WORK INSTRUCTION » Taking the line with "662Q677 674 680" as the first and the line with "662Q653 681 644" as the last, set down exactly every line in that range from the entries below, and no more.
##### GIVEN DATA
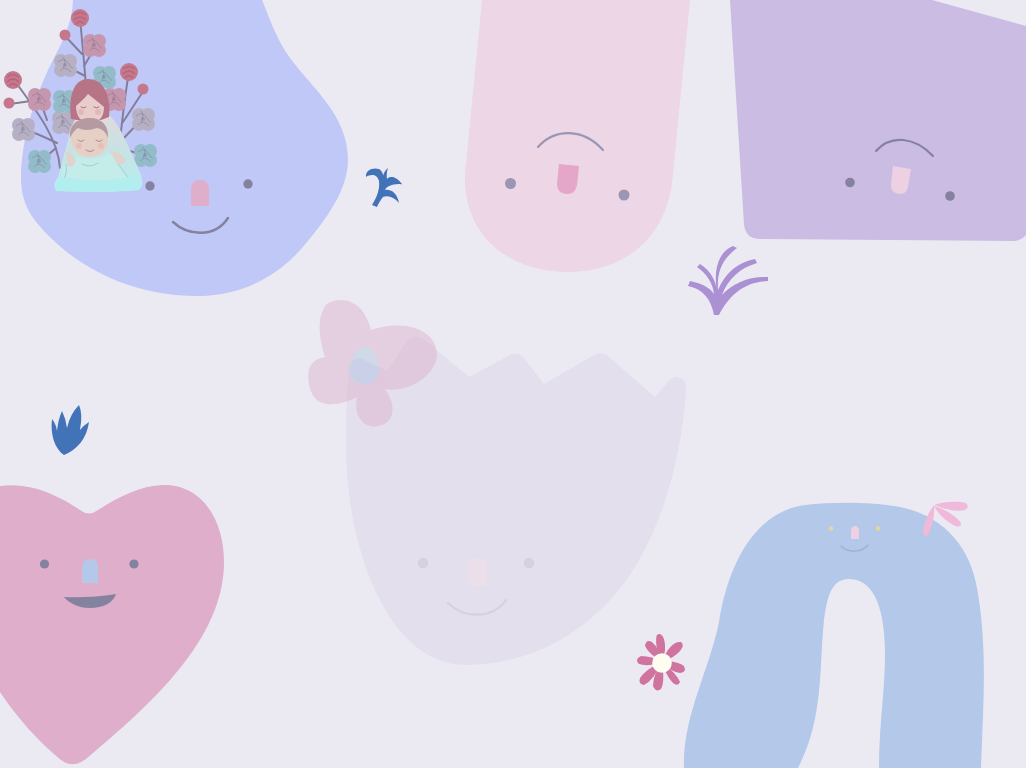
<!DOCTYPE html>
<html lang="en">
<head>
<meta charset="utf-8">
<title>Friendly shapes</title>
<style>
:root{
  --paper:#ebeaf3; --periwinkle:#c0c8f8; --blush:#edd6e6; --lilac:#cabce2;
  --mist:#e3dfed; --rose:#deaecb; --sky:#b4c8ea; --ink:#84829f; --ink-soft:#9a96b3;
  --leaf-blue:#4273b8; --leaf-violet:#ac90d4; --daisy:#d0739f; --ribbon:#efb9d9;
  --nose-pink:#deaecb; --nose-deep:#e4a6c9; --nose-pale:#edd0e2;
}
html,body{margin:0;height:100%;overflow:hidden;background:var(--paper)}
svg{display:block;width:1026px;height:768px}
.line{fill:none;stroke-linecap:round}
.eye{fill:var(--ink)}
</style>
</head>
<body>
<svg viewBox="0 0 1026 768" role="img" aria-label="Pastel shapes with smiling faces, leaves and flowers">
  <defs>
    <linearGradient id="robe" x1="0" y1="0" x2="0" y2="1">
      <stop offset="0" stop-color="#e3d9dc"/><stop offset=".45" stop-color="#c9e2e4"/><stop offset="1" stop-color="#b4eef0"/>
    </linearGradient>
    <g id="bloom">
      <circle cx="-4" cy="-4" r="7"/><circle cx="5" cy="-4" r="7"/><circle cx="5" cy="5" r="7"/><circle cx="-4" cy="5" r="7"/>
      <path d="M-7 -3Q-1 -8 3 -2T8 3M-5 6Q0 0 6 7M-2 -8Q2 -3 -2 3" fill="none" stroke="#7d7184" stroke-opacity=".45" stroke-width="1"/>
      <circle r="2" fill="#7d7184" fill-opacity=".35"/>
    </g>
    <g id="rosebud">
      <circle r="9"/>
      <path d="M-6 -3Q0 -8 6 -3M-6 2Q0 -4 6 2M-4 6Q0 1 4 6" fill="none" stroke="#a8586f" stroke-opacity=".6" stroke-width="1.3"/>
    </g>
  </defs>

  <rect width="1026" height="768" fill="var(--paper)"/>

  <g id="pear-face">
    <path fill="var(--periwinkle)" d="M73 0H262C272 24 277 40 290 58C312 88 348 115 348 160C348 190 326 220 302 248C276 278 240 296 196 296C140 296 88 274 52 239C32 220 21 204 21 178C21 140 35 95 52 62C62 42 72 25 73 0Z"/>
    <circle class="eye" cx="150" cy="186" r="4.7"/>
    <circle class="eye" cx="248" cy="184" r="4.7"/>
    <path fill="var(--nose-pink)" d="M191 206V188Q192 180 200 180Q208 180 209 188V206Z"/>
    <path class="line" stroke="var(--ink)" stroke-width="2.4" d="M173 222C188 236 215 238 228 218"/>
  </g>

  <g id="capsule-face">
    <path fill="var(--blush)" d="M482 0H690L673 174C669 234 628 272 568 272C507 272 463 234 465 174Z"/>
    <circle fill="var(--ink-soft)" cx="510.500" cy="183.500" r="5.500"/>
    <circle fill="var(--ink-soft)" cx="624" cy="195" r="5.500"/>
    <path fill="var(--nose-deep)" d="M559 164L579 166L577 185Q575 195 566 194Q557 193 557 184Z"/>
    <path class="line" stroke="var(--ink-soft)" stroke-width="2.200" d="M538 147C555 128 583 128 603 150"/>
  </g>

  <g id="block-face">
    <path fill="var(--lilac)" d="M730 0H932L1026 26V241L759 239Q745 238 744 224Z"/>
    <path fill="var(--paper)" d="M1026 235Q1022 240 1015 241H1026Z"/>
    <circle class="eye" cx="850" cy="182.500" r="4.800"/>
    <circle class="eye" cx="950" cy="196" r="4.800"/>
    <path fill="var(--nose-pale)" d="M893 166L911 169L908 187Q906 195 899 194Q890 192 891 184Z"/>
    <path class="line" stroke="var(--ink)" stroke-width="2.200" d="M876 151C891 134 915 137 933 156"/>
  </g>

  <g id="crown-face">
    <path fill="var(--mist)" d="M346 440C346 410 347 385 349 368Q352 354 366 360L387 371L406 343Q414 331 426 341L469 377L510 355Q518 351 524 358L544 384L594 355Q601 351 608 356L655 397L667 383Q673 375 681 378Q687 381 686 391C682 450 666 520 630 575C590 633 530 665 466 665C410 665 375 605 359 545C349 508 346 475 346 440Z"/>
    <g fill="#d4d1e0">
      <circle cx="423" cy="563" r="5.200"/><circle cx="529" cy="563" r="5.200"/>
    </g>
    <path fill="#ebdfe9" d="M468 586V567Q469 558 477 558Q486 558 487 567V586Z"/>
    <path class="line" stroke="#d4d1e0" stroke-width="2.200" d="M448 603C464 619 493 619 506 600"/>
  </g>

  <g id="hair-flower">
    <path fill="#d9a5c4" fill-opacity=".4" d="M325 357C319 338 316 316 327 304C339 296 356 301 363 312C368 319 370 326 371 330C385 325 402 324 415 328C429 333 437 342 437 356C435 372 420 384 404 388C396 390 389 390 385 389C391 398 395 408 391 417C386 428 368 430 361 420C355 413 356 404 357 397C346 403 330 407 320 402C309 396 307 379 309 369C312 361 318 358 325 357Z"/>
    <path fill="#ccdcea" fill-opacity=".85" d="M349 371C351 358 358 346 366 347C374 349 379 361 379 370C378 379 372 384 364 384C355 384 349 379 349 371Z"/>
    <path fill="#c4c6e6" fill-opacity=".45" d="M349 368Q352 356 362 359L379 367V372Q377 384 364 384Q350 383 349 368Z"/>
  </g>

  <g id="heart-face">
    <path fill="var(--rose)" d="M0 486C30 482 58 495 80 510Q89 517 98 510C120 496 140 486 163 485C202 484 224 520 224 562C224 640 150 705 86 759Q73 769 61 760C38 741 18 719 0 692Z"/>
    <circle class="eye" cx="44.500" cy="564" r="4.600"/>
    <circle class="eye" cx="134" cy="564" r="4.600"/>
    <path fill="var(--sky)" d="M82 583V567Q83 559 90 559Q98 559 98 567V583Z"/>
    <path fill="var(--ink)" d="M64 597Q91 598 116 594C113 603 103 608 90 608C78 608 69 603 64 597Z"/>
  </g>

  <g id="arch-face">
    <path fill="var(--sky)" d="M684 768C682 718 710 668 719 622C727 570 752 512 805 505C832 502 868 502 894 506C942 513 970 546 977 588C988 648 983 708 981 768H879C879 725 885 690 885 655C885 613 876 579 849 579C830 579 827 600 824 620C819 668 824 718 798 768Z"/>
    <circle cx="831" cy="528.500" r="2.300" fill="#e6d69e"/>
    <circle cx="878" cy="528.500" r="2.300" fill="#e6d69e"/>
    <path fill="var(--nose-pale)" d="M851 539V530Q852 526 855 526Q858 526 859 530V539Z"/>
    <path class="line" stroke="#9fb2d4" stroke-width="1.500" d="M841 546C848 553 861 553 868 545"/>
    <g id="ribbon" fill="var(--ribbon)">
      <path d="M934 505C945 501 958 501 966 503Q970 507 965 510C955 512 944 509 934 505Z"/>
      <path d="M934 506C945 509 956 516 961 523Q961 528 955 526C946 521 938 514 934 506Z"/>
      <path d="M934 505C935 516 932 528 928 535Q924 538 923 532C924 522 928 513 934 505Z"/>
    </g>
  </g>

  <g id="blue-sprig" fill="var(--leaf-blue)">
    <path d="M366 177C365 170 373 167 379 169C383 171 384 177 384 182C388 176 394 174 402 184C394 184 387 185 385 190C390 189 397 192 399 203C394 197 388 195 383 197C380 201 378 204 377 207L372 205C377 197 380 189 379 181C377 174 371 174 366 177Z"/>
    <path d="M383 185C381 178 384 171 388 168C386 174 387 177 387 180C391 175 397 177 402 185C394 180 388 183 383 191Z"/>
  </g>

  <g id="violet-grass" fill="var(--leaf-violet)">
    <path d="M714 315C711 299 703 289 688 286L690 281C704 284 711 289 714 294C713 283 706 273 697 267L700 264C711 271 716 281 717 291C713 270 719 251 733 246L737 248C721 260 717 273 718 290C725 273 738 262 755 259L757 263C740 268 728 279 722 295C733 283 749 276 768 277V281C747 282 731 292 719 315Z"/>
  </g>

  <path id="blue-leaf" fill="var(--leaf-blue)" d="M64 455C55 449 50 435 52 419Q56 424 57 431Q58 420 62 411Q66 419 67 428Q70 414 79 405Q83 414 80 430Q84 425 89 422C87 438 77 450 64 455Z"/>

  <g id="daisy" fill="var(--daisy)">
    <path d="M662 662C656 651 655 639 657 635Q661 632 664 639Q667 649 662 662Z"/>
    <path d="M662 662C667 648 674 641 681 642Q685 645 680 651Q674 658 662 662Z"/>
    <path d="M662 662Q676 660 684 666Q687 672 680 673Q671 672 662 662Z"/>
    <path d="M662 662Q677 674 680 682Q678 687 673 683Q666 676 662 662Z"/>
    <path d="M662 662Q665 682 661 689Q656 693 653 686Q653 675 662 662Z"/>
    <path d="M662 662Q653 681 644 685Q638 684 640 678Q646 669 662 662Z"/>
    <path d="M662 662Q648 667 639 664Q634 659 641 656Q652 656 662 662Z"/>
    <path d="M662 662Q648 653 645 646Q646 639 652 642Q660 649 662 662Z"/>
    <circle cx="662" cy="663" r="9.800" fill="#fdfdf2"/>
  </g>

  <g id="mother-and-child">
    <g id="stems" class="line" stroke="#857d9c" stroke-width="2">
      <path d="M60 168C58 140 40 115 14 80M57 143Q36 133 22 128M47 120L40 100M31 101L10 104M40 162L56 148"/>
      <path d="M86 86C84 60 82 40 80 18M82 54L65 36M84 66L96 46M85 76L66 66M87 84L104 76"/>
      <path d="M118 160C121 130 124 100 129 72M123 122L144 90M122 140L143 118M125 150L146 155M124 105L114 100"/>
    </g>
    <g id="blooms">
      <g fill="#c596ad">
        <use href="#bloom" x="94" y="45"/><use href="#bloom" x="39" y="99"/><use href="#bloom" x="114" y="99"/>
      </g>
      <g fill="#b6b0c4">
        <use href="#bloom" x="65" y="65"/><use href="#bloom" x="23" y="129"/><use href="#bloom" x="143" y="119"/><use href="#bloom" x="63" y="122"/>
      </g>
      <g fill="#93bccb">
        <use href="#bloom" x="104" y="77"/><use href="#bloom" x="64" y="101"/><use href="#bloom" x="39" y="161"/><use href="#bloom" x="145" y="155"/>
      </g>
      <g fill="#c5788c">
        <use href="#rosebud" x="80" y="18"/><use href="#rosebud" x="13" y="80"/><use href="#rosebud" x="129" y="72"/>
        <circle cx="65" cy="35" r="5.500"/><circle cx="9" cy="103" r="5.500"/><circle cx="143" cy="89" r="5.500"/>
      </g>
    </g>
    <path id="mother-robe" fill="url(#robe)" d="M76 119C86 109 102 109 110 116C121 127 128 146 139 170Q146 186 138 190C112 193 82 192 57 191Q51 186 58 177L68 140Q70 126 76 119Z"/>
    <path id="mother-hair" fill="#b77486" d="M71 119C68 98 73 79 88 79C104 79 111 96 109 117L101 120H77Z"/>
    <path id="mother-face" fill="#e9cccc" d="M76 106Q84 99 88 94Q97 101 104 107C104 117 99 123 90 123C81 123 76 116 76 106Z"/>
    <g class="line" stroke="#a5707b" stroke-width="1">
      <path d="M81 107Q84 109 86 107M94 107Q97 109 99 107"/>
    </g>
    <g fill="#dfa8ad" fill-opacity=".6"><circle cx="81" cy="112" r="3"/><circle cx="98" cy="112" r="3"/></g>
    <path id="child-body" fill="#c4ece9" d="M70 153Q90 165 110 153Q122 164 132 185L60 187Q62 166 70 153Z"/>
    <path id="child-head" fill="#e6d0c6" d="M71 138C71 126 79 120 90 120C101 120 108 127 108 138C108 150 100 157 90 157C79 157 71 150 71 138Z"/>
    <path id="child-hair" fill="#b59aa2" d="M70 138C69 124 78 118 90 118C102 118 109 126 108 138Q105 129 97 128Q86 132 78 128Q73 131 70 138Z"/>
    <g class="line" stroke="#a48a8c" stroke-width="1">
      <path d="M78 140Q81 143 84 140M96 140Q99 143 102 140M86 150Q90 153 94 150"/>
    </g>
    <g fill="#e3b4b0" fill-opacity=".6"><circle cx="79" cy="146" r="3"/><circle cx="101" cy="146" r="3"/></g>
    <path id="hands" fill="#dfd3cd" d="M66 151Q74 153 76 161Q72 170 67 165ZM110 151Q121 150 126 161Q121 168 116 162Z"/>
    <path class="line" stroke="#a6d4d9" stroke-width="1.200" d="M66 164Q68 174 62 182M118 164Q126 174 131 182M82 164Q90 168 98 163"/>
    <path id="robe-hem" fill="#b3eeee" d="M59 177Q98 184 137 176Q145 184 139 190Q96 193 56 191Q53 185 59 177Z"/>
  </g>
</svg>
</body>
</html>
##########
SOLUTION FOR THIS PROBLEM »
    <path d="M662 662Q677 674 680 682Q678 687 673 683Q666 676 662 662Z"/>
    <path d="M662 662Q665 682 661 689Q656 693 653 686Q653 675 662 662Z"/>
    <path d="M662 662Q653 681 644 685Q638 684 640 678Q646 669 662 662Z"/>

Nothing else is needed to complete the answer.